» TASK
Every line below between the one holding "548L318 652Q400 726" and the one holding "552Q186 544 208", inclusive, should be copied exactly, and no other line.

» MATERIAL PROVIDED
########
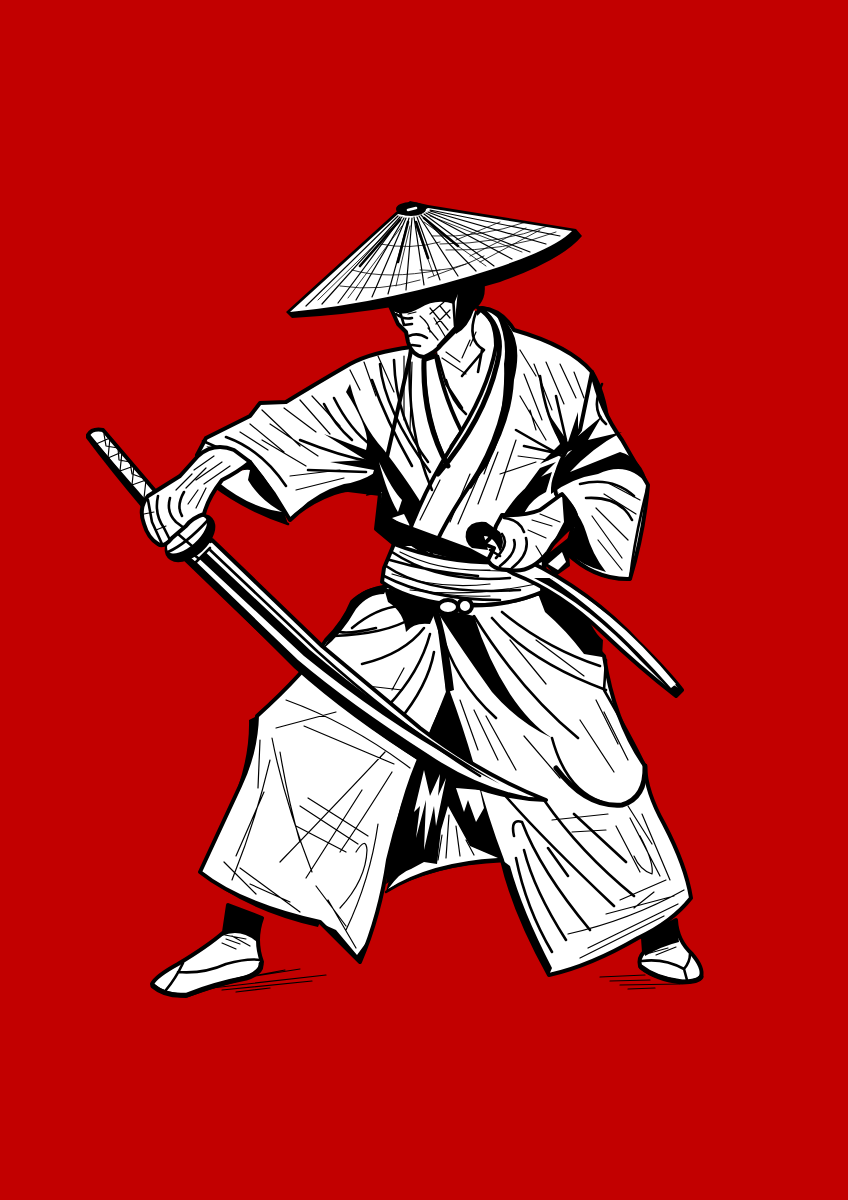
<!DOCTYPE html>
<html lang="en">
<head>
<meta charset="utf-8">
<title>Samurai on red</title>
<style>
:root { --ground: #c20000; --paper: #fff; --ink: #000; }
html, body { margin: 0; background: var(--ground); overflow: hidden; }
svg { display: block; width: 848px; height: 1200px; }
.shape { fill: var(--paper); stroke: var(--ink); stroke-width: 4; stroke-linejoin: round; stroke-linecap: round; }
.ink { fill: var(--ink); }
.paper { fill: var(--paper); }
.line { fill: none; stroke: var(--ink); stroke-width: 2.6; stroke-linecap: round; stroke-linejoin: round; }
.bold { stroke-width: 5; }
.fine { stroke-width: 1.2; }
.hair { stroke-width: 0.8; }
</style>
</head>
<body>
<svg viewBox="0 0 848 1200" role="img" aria-label="Samurai in a straw hat holding a lowered sword">
<rect width="848" height="1200" fill="var(--ground)"/>

<g id="ground-shadow">
<path class="line fine" d="M205 984L300 969M212 988L326 975M222 990L312 981M236 992L270 988M258 975L285 970M600 977L645 975M610 981L650 980M620 985L680 984M628 989L655 988"/>
</g>

<g id="feet">
<path class="shape" d="M228 905L262 918Q254 940 262 962Q260 974 240 979Q212 986 186 996Q160 994 152 984Q156 976 178 964Q208 946 224 932Z"/>
<path class="ink" d="M228 905L262 918L257 942Q240 928 222 936Z"/>
<path class="line bold" d="M153 986Q166 997 187 995Q215 984 246 978Q262 973 261 964"/>
<path class="line" d="M183 963Q176 978 166 990M178 972Q204 974 226 964Q248 958 260 960"/>
<path class="line fine" d="M226 939L240 944M222 943L236 949M225 935L246 939M232 936L250 946"/>
<path class="shape" d="M643 938L676 920Q677 940 692 954Q704 968 701 977Q692 984 676 981Q650 976 640 966Q638 958 644 952Z"/>
<path class="ink" d="M643 938L676 920L679 942Q662 946 645 956Z"/>
<path class="line bold" d="M641 967Q656 979 682 982Q698 982 701 977"/>
<path class="line" d="M642 961Q664 958 684 969Q690 962 690 954M684 969L687 980"/>
<path class="line fine" d="M650 953L668 948M656 955L676 947"/>
</g>

<g id="hakama">
<path class="ink" d="M440 680L386 892Q432 866 504 861L500 760Z"/>
<path class="paper" d="M388 889Q400 872 411 869L424 862L437 864L441 830L448 806L470 846L498 858Q430 862 388 889Z"/>
<path class="line fine" d="M442 835L438 860M449 815L446 858M456 826L460 856M466 840L474 855"/>
<path class="line" d="M386 892Q430 864 504 861"/>
<path class="shape" id="left-leg" d="M388 586Q364 590 352 602Q344 622 326 640Q306 672 257 716Q256 752 240 786L200 872Q240 904 320 922L360 962Q380 915 388 860Q402 800 424 752L448 692L440 600Z"/>
<path class="shape" id="right-leg" d="M436 600L448 692Q462 730 474 772Q486 818 502 860Q514 912 549 975Q590 966 638 938Q672 922 691 898Q686 866 664 824Q646 792 645 766Q614 722 604 656L542 588Z"/>
<path class="ink" d="M318 922L360 962L368 940L357 955L336 930ZM200 872Q240 904 320 922L318 927Q244 910 200 872ZM502 860Q514 912 549 975L552 968Q522 910 510 866Z"/>
<path class="ink" d="M257 716Q254 760 228 812Q250 764 249 720ZM352 602Q362 586 388 586L384 594Q368 594 356 609Q342 634 322 650Z"/>
<path class="ink" d="M535 586L582 598Q590 630 603 640L602 657L584 654Q566 630 545 612Z"/>
<path class="ink" d="M384 588L440 602L430 624Q414 622 406 632Q404 612 388 602Z"/>
<path class="ink" d="M440 608L474 616Q488 660 510 694Q530 724 552 738Q518 722 492 692Q462 650 440 616Z"/>
<path class="ink" d="M448 692Q430 726 420 758L470 772Q462 728 448 692ZM432 612Q446 650 448 692L454 690Q448 640 438 608Z"/>
<path class="ink" d="M420 752Q394 810 386 884L412 866Q416 812 446 764Z"/>
<path class="paper" d="M424 770L414 812L420 806L416 838L426 800L424 850L434 806L436 826L446 778L438 796L440 774L430 796ZM456 788L464 812L468 800L476 822L484 808L480 790Z"/>
<path class="line bold" d="M645 766Q646 798 622 805Q586 808 556 768"/>
<path class="line" d="M645 766Q634 742 604 690L606 660M552 738Q566 790 602 802M440 628Q454 680 496 718M474 616Q520 690 578 738M502 612Q546 648 600 666M492 618Q530 662 606 690"/>
<path class="line" d="M424 628Q404 654 362 664M430 634Q420 672 388 706M412 618Q386 634 334 636M400 606Q376 608 352 628M434 652Q428 686 398 722M376 628Q350 634 340 632"/>
<path class="line fine" d="M286 700Q352 724 410 768M304 726L394 764M276 728L336 712M272 738Q284 800 312 872M280 752Q288 800 300 842M270 760Q256 820 232 880M260 740L258 788M385 752Q340 800 280 862M362 790L306 878M300 806L358 844M296 826L346 852M308 798L368 836M264 792L236 856M392 772Q362 820 340 852M356 852Q366 836 367 850Q366 880 340 908M378 824Q370 880 346 930M240 868L300 912M224 862L256 894M250 884L290 902M328 900L356 948M316 886L346 926"/>
<path class="line" d="M514 836Q510 818 522 822Q540 870 590 930M524 850Q534 890 566 940M516 858Q526 908 552 952M502 792Q540 836 614 906M544 800Q580 852 634 896M574 814L626 862M548 848L568 876"/>
<path class="line fine" d="M572 832L606 830M552 820L608 814M630 818L660 876M642 814L670 880M628 806L652 844M640 836Q654 862 652 874Q640 870 634 856M616 826L640 872M684 890Q630 920 568 934M674 896L606 914M666 880L620 900M678 904L588 948M664 916L580 958M654 892L634 908M596 700L618 744M604 712L628 760M580 720L614 772M524 736L560 778M486 716L516 770M474 710L498 760M460 700L478 750M510 640L546 684M536 640L584 676M350 684L402 690M330 680L376 720M404 668L392 690"/>
</g>

<g id="kimono">
<path class="shape" d="M410 347L436 356L482 308Q502 310 514 330Q570 346 592 372Q604 392 608 424L556 500L540 594L386 584L394 544L376 529L380 494L340 400Z"/>
<path class="shape" id="left-sleeve" d="M412 347Q372 352 350 364Q312 386 286 402L260 403L250 416L206 438L197 455Q226 448 250 462L274 494L290 520Q312 498 348 489Q366 492 374 490L384 470L400 400Z"/>
<path class="ink" d="M206 446Q234 450 252 462Q278 492 286 518L288 524Q258 516 216 487L244 470Z"/>
<path class="paper" d="M218 482Q240 468 250 470L248 480Q260 500 282 512Q250 508 218 482Z"/>
<path class="line" d="M203 441L250 462M214 486Q246 510 288 524M226 437Q262 450 286 486"/>
<path class="ink" d="M290 520Q310 494 344 484Q360 482 376 472L380 496L348 492Q316 494 290 520Z"/>
<path class="ink" d="M350 384Q360 424 384 450Q404 476 418 498L430 518L412 540L376 529L382 492L366 496L374 470L330 462L366 460L324 434L366 450Q372 432 346 392Z"/>
<path class="paper" d="M379 462Q392 490 402 500L398 512Q388 496 379 462ZM392 518L412 530L404 514Z"/>
<path class="line" d="M334 398Q350 430 372 446M372 380Q386 420 412 466M300 440Q340 456 372 462M308 470L366 472M324 404Q334 424 352 440M380 364Q384 410 430 472M394 360Q396 420 428 462"/>
<path class="line fine" d="M262 410L300 446M270 424L318 456M284 408L316 432M300 400L330 434M312 396L340 426M250 424L284 452M262 440L306 466M290 476L340 470M296 490L344 478M364 362L376 396M378 356L394 392M404 356L404 420M412 362L410 430M350 370L360 390M240 432L268 450"/>
<path class="shape" id="right-sleeve" d="M592 372Q600 410 622 440L648 485Q644 532 630 579Q594 580 566 552L574 522L556 494Q550 470 580 430Z"/>
<path class="ink" d="M558 492Q580 512 586 532Q592 554 606 572Q582 566 564 550L576 524Z"/>
<path class="ink" d="M551 488Q552 468 572 450L540 464L560 444L546 410L568 442L578 412L578 436L602 416L588 440L622 432Q592 448 570 472L620 452Q642 458 648 485Q628 460 598 474Q572 478 551 494Z"/>
<path class="ink" d="M504 514Q524 482 552 472L546 492Q530 500 524 514ZM512 506L540 468L556 462Z"/>
<path class="line" d="M630 579Q634 540 648 485M566 552Q594 580 630 579M540 376Q546 420 564 446M556 396L566 440M602 384Q590 410 606 424M524 446L560 454M516 430Q540 444 562 456M580 484Q612 476 634 496M586 498Q620 496 632 520"/>
<path class="line fine" d="M534 364L552 410M546 362L564 404M560 364L576 398M574 372L584 398M524 374L542 420M520 396L546 440M518 456L548 460M500 474L536 462M596 508L628 540M592 516L622 558M604 494L636 514M598 540L622 570M610 484L640 500M520 350L536 376M530 410L536 430"/>
</g>

<g id="neck-and-collar">
<path class="paper" d="M436 344L474 310L486 330L478 372L456 416L442 384Z"/>
<path class="line" d="M438 356L446 384L462 408M476 312Q466 340 484 350L462 376M482 350L478 372"/>
<path class="line fine" d="M442 358L466 374M446 352L460 362M470 340L462 358M476 332L470 346"/>
<path class="shape" d="M424 360L436 356Q444 400 466 440L448 466Q424 420 424 360Z"/>
<path class="shape" d="M478 308Q496 316 496 346Q488 392 452 446Q424 490 406 540L430 556Q452 506 486 464Q506 426 512 370Q516 340 504 322Q494 308 478 308Z"/>
<path class="line bold" d="M482 310Q506 330 497 364Q484 420 438 474M512 352Q508 430 470 486M424 360Q422 420 448 466"/>
<path class="ink" d="M504 320Q524 340 514 380Q512 420 488 462Q506 410 504 364Q508 338 496 314Z"/>
<path class="line" d="M410 350Q406 430 432 490M446 380Q452 402 466 414"/>
<path class="line fine" d="M494 440L458 524M504 420L484 474M470 474L450 522M498 452L478 504M516 440L496 500M440 480L420 520M468 420L450 446"/>
</g>

<g id="sash">
<path class="shape" d="M394 544Q460 570 544 560L542 592Q500 610 446 604Q404 598 382 582L384 568Z"/>
<path class="ink" d="M376 529L394 520L470 548L500 564Q450 562 412 546L394 546Z"/>
<path class="line" d="M392 552Q440 584 510 578M386 566Q430 596 520 590M390 560Q430 572 478 576M384 576Q430 600 500 600"/>
<path class="line fine" d="M400 552Q440 572 490 570M392 574Q440 590 490 584M410 590Q470 598 536 584M402 584Q440 598 490 596M470 570L536 572"/>
<ellipse class="shape" cx="448" cy="607" rx="10" ry="7"/>
<circle class="shape" cx="465" cy="606" r="7"/>
<path class="line" d="M474 604Q510 606 538 594M438 606Q410 606 390 590"/>
</g>

<g id="scabbard-and-right-hand">
<path class="ink" d="M540 560L568 538L570 566L556 576Z"/>
<path class="paper" d="M548 564L562 552L566 562L558 570Z"/>
<path class="shape" d="M500 566L526 560Q590 590 640 644Q668 672 682 690L676 696Q640 668 602 632Q560 592 514 574Z"/>
<path class="ink" d="M534 578Q590 606 640 660L676 696L682 690L672 684Q610 618 552 578Z"/>
<path class="paper" d="M542 573Q610 604 676 684L671 688Q606 614 542 573Z"/>
<path class="shape" d="M502 515Q526 516 540 510L562 494Q580 514 576 524Q556 536 548 552Q530 574 510 570Q492 570 488 560L494 548L484 544Q494 536 496 526Z"/>
<path class="ink" d="M562 494Q586 514 574 526L548 552L564 522Z"/>
<path class="ink" d="M466 532Q470 520 486 522L500 532Q506 542 500 552Q494 536 484 536L488 550L472 548Q464 542 466 532Z"/>
<path class="line" d="M504 518Q520 520 524 532M502 534Q510 544 496 558M514 540Q518 552 500 566M526 538Q530 554 512 568M490 550L500 556"/>
<path class="line fine" d="M540 514L560 522M532 520L552 526M528 530L546 538M474 528Q472 540 478 546M536 546L542 556"/>
</g>

<g id="head">
<path class="ink" d="M440 290L484 280Q488 300 474 310Q468 328 456 334Z"/>
<path class="shape" d="M390 306L398 324L406 332L408 342Q412 356 424 357Q436 352 442 344L456 330L460 290Z"/>
<path class="ink" d="M388 304L462 284L454 304Q436 298 420 308Q402 318 392 310Z"/>
<path class="line" d="M396 314Q404 320 412 318M400 312L404 325L412 324M409 336Q418 332 427 338M412 345L420 346M453 296L455 326M467 292Q470 310 458 324L438 346"/>
<path class="line fine" d="M420 316Q430 324 430 332M430 308L448 330M434 318L446 338M440 306L450 318M428 328L438 340M444 302L430 314M450 310L436 324M416 312L408 314"/>
</g>

<g id="straw-hat">
<path class="ink" d="M286 312L396 212L410 201L428 205L576 229L582 236Q562 260 500 282Q400 312 292 318Z"/>
<path class="paper" d="M290 312L398 214Q412 218 428 208L572 231Q556 248 496 268Q392 302 290 312Z"/>
<ellipse class="ink" cx="411" cy="209" rx="15" ry="7"/>
<path class="line" style="stroke:var(--paper)" d="M408 210L416 208"/>
<path class="line fine" d="M398 216L306 306M400 217L322 304M402 217L338 303M404 218L356 300M406 218L372 297M409 218L388 294M412 218L406 290M414 217L424 285M417 217L440 280M419 216L458 276M421 215L476 271M424 214L494 266M426 213L512 259M428 212L530 252M430 211L546 244M430 210L560 236"/>
<path class="line hair" d="M396 224L318 300M402 226L348 298M410 226L396 286M416 226L434 276M424 222L486 266M430 216L522 252M440 244Q500 244 548 226M446 250Q504 252 556 232M432 236Q480 238 526 222M420 270Q450 274 484 256M428 278L466 264M352 270Q386 280 440 270M340 286Q380 292 420 280M470 256L526 228M480 262L540 230M456 240L500 222M380 244Q410 250 440 242"/>
<path class="line" d="M400 220L360 266M408 222L398 262M416 222L428 258M424 218L458 246"/>
</g>

<g id="sword">
<path class="shape" d="M88 435Q92 428 103 430L156 492L146 506Z"/>
<path class="ink" d="M86 434L92 438L146 500L142 508Q110 470 86 438Z"/>
<path class="line fine" d="M96 444L110 438L108 458L122 452L120 471L134 466L132 485L146 480L144 498M104 434L106 446L118 448L119 460L130 462L132 474L143 478"/>
<path class="shape" d="M184 558L212 540L322 646L420 728Q480 774 546 800Q482 798 424 762Q350 714 294 664Z"/>
<path class="ink" d="M192 552L200 547L310 650Q390 718 500 784Q400 734 304 656Z"/>
<path class="ink" d="M184 558L294 668Q350 718 424 764Q482 800 546 800Q484 792 428 754Q350 704 298 660L190 556Z"/>
<path class="line" d="M208 548L318 652Q400 726 480 776"/>
<path class="paper" d="M184 552L200 536L214 546L196 562Z"/>
<path class="line" d="M196 562L210 548M188 550L198 558"/>
<ellipse class="ink" cx="190" cy="538" rx="30" ry="18" transform="rotate(-42 190 538)"/>
<ellipse class="paper" cx="187" cy="535" rx="25" ry="11" transform="rotate(-42 187 535)"/>
<path class="line" d="M168 552Q186 544 208 520M178 534L192 546"/>
</g>

<g id="left-hand">
<path class="shape" d="M198 456Q214 442 234 450L250 462Q238 472 222 480Q208 498 204 514Q192 518 186 526L172 538Q164 548 158 544Q148 538 144 524Q138 508 148 496Q164 486 180 476Z"/>
<path class="line" d="M148 500L152 522L162 544M158 496Q154 514 164 528L170 540M170 498Q166 512 176 522L184 528M184 492Q176 506 182 516"/>
<path class="line fine" d="M192 474L176 490M206 468L186 488M222 462L196 480M230 466L204 484M214 456L194 470M198 490L188 504M206 488L196 508M144 514L154 512M156 530L166 526"/>
</g>
</svg>
</body>
</html>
########
» SOLUTION TO THIS TASK
<path class="line" d="M208 548L318 652Q400 726 480 776"/>
<path class="paper" d="M184 552L200 536L214 546L196 562Z"/>
<path class="line" d="M196 562L210 548M188 550L198 558"/>
<ellipse class="ink" cx="190" cy="538" rx="30" ry="18" transform="rotate(-42 190 538)"/>
<ellipse class="paper" cx="187" cy="535" rx="25" ry="11" transform="rotate(-42 187 535)"/>
<path class="line" d="M168 552Q186 544 208 520M178 534L192 546"/>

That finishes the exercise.